» Task statement: Could you filter the records below and keep only the lines with the word "SaveJob"?

» Provided records:
============

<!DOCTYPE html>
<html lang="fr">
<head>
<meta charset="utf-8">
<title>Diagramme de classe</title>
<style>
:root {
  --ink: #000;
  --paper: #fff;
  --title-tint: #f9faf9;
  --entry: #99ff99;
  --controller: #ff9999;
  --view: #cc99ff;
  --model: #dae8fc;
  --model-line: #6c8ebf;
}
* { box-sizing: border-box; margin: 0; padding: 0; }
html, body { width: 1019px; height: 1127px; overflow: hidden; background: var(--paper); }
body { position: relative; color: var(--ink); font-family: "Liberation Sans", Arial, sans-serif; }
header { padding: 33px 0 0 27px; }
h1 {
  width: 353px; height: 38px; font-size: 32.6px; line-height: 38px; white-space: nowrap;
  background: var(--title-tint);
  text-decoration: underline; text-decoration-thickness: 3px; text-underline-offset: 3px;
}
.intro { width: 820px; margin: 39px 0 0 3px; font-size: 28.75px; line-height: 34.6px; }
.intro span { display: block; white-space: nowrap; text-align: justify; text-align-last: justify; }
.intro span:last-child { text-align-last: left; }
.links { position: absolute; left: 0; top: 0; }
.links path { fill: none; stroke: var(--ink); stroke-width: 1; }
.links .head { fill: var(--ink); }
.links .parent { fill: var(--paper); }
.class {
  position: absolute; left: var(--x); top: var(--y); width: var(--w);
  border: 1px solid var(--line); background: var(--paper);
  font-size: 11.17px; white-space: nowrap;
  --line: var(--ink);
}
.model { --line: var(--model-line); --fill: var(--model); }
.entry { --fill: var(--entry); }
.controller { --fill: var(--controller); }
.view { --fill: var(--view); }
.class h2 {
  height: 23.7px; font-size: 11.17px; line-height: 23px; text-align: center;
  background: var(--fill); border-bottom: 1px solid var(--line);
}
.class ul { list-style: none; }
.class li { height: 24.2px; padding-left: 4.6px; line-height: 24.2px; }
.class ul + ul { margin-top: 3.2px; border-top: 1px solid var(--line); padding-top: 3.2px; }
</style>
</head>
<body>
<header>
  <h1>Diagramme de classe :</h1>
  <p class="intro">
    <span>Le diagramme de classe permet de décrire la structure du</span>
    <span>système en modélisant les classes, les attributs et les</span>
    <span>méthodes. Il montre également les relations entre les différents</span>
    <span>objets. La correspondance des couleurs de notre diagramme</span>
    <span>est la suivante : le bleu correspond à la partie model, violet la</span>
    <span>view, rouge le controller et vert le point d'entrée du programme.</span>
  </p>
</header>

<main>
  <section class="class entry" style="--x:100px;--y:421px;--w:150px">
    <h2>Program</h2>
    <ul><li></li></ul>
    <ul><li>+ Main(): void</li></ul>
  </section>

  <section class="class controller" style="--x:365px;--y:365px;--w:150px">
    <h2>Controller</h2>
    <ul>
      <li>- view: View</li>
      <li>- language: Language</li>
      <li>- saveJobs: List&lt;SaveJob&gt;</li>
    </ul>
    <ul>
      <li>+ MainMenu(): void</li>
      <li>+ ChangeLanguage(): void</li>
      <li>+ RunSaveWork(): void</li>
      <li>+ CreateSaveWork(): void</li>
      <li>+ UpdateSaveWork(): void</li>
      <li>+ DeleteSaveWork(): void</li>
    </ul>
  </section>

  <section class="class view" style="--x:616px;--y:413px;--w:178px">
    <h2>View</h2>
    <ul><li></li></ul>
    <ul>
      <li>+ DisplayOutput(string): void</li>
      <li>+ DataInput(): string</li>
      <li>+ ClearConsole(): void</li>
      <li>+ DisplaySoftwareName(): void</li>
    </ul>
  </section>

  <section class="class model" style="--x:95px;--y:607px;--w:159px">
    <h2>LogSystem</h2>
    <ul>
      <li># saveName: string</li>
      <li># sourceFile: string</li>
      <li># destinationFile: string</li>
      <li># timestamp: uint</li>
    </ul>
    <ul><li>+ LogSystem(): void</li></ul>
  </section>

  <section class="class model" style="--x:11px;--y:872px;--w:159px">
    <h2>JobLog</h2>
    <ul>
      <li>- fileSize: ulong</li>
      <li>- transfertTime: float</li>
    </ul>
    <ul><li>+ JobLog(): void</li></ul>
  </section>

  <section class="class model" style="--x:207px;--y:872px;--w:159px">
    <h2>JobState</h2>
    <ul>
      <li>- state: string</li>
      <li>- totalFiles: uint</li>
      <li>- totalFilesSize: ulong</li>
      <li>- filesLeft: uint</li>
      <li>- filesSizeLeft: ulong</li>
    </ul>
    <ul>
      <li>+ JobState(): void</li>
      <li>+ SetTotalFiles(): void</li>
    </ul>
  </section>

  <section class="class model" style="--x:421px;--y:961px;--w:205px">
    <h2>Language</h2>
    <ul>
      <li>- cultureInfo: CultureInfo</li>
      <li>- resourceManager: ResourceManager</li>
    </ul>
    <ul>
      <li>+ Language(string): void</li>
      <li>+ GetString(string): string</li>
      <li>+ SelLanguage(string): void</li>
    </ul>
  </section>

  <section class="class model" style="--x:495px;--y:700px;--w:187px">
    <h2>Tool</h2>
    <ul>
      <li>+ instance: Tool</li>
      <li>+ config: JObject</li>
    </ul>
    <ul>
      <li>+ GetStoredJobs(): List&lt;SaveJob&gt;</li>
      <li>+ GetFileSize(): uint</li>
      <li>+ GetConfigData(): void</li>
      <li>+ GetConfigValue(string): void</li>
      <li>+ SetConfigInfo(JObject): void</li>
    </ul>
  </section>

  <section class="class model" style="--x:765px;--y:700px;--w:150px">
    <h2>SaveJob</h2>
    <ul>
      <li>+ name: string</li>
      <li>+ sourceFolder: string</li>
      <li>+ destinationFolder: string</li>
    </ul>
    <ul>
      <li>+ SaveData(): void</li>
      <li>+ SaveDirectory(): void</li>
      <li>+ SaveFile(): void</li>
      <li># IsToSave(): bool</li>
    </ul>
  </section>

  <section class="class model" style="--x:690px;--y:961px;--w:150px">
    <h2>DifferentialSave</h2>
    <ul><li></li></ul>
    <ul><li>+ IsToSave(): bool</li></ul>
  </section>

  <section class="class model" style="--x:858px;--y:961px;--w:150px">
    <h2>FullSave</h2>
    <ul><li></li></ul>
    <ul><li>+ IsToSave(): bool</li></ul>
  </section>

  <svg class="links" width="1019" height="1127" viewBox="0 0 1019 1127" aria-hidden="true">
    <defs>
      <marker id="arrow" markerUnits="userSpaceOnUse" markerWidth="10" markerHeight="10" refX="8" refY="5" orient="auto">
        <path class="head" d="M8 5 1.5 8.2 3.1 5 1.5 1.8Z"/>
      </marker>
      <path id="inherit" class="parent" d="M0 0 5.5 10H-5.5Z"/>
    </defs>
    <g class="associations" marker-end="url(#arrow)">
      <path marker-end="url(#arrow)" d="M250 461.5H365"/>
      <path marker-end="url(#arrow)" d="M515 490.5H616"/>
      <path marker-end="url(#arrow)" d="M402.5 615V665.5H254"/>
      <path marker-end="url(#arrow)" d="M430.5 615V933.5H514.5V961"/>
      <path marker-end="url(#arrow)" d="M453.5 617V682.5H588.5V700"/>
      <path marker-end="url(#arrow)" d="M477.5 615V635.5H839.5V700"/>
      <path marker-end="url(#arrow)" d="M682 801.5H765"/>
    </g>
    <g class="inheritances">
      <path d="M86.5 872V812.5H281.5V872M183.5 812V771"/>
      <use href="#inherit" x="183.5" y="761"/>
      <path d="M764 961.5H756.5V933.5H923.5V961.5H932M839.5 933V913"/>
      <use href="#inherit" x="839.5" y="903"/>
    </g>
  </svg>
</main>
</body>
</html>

============

» Response for this exercise:
      <li>- saveJobs: List&lt;SaveJob&gt;</li>
      <li>+ GetStoredJobs(): List&lt;SaveJob&gt;</li>
    <h2>SaveJob</h2>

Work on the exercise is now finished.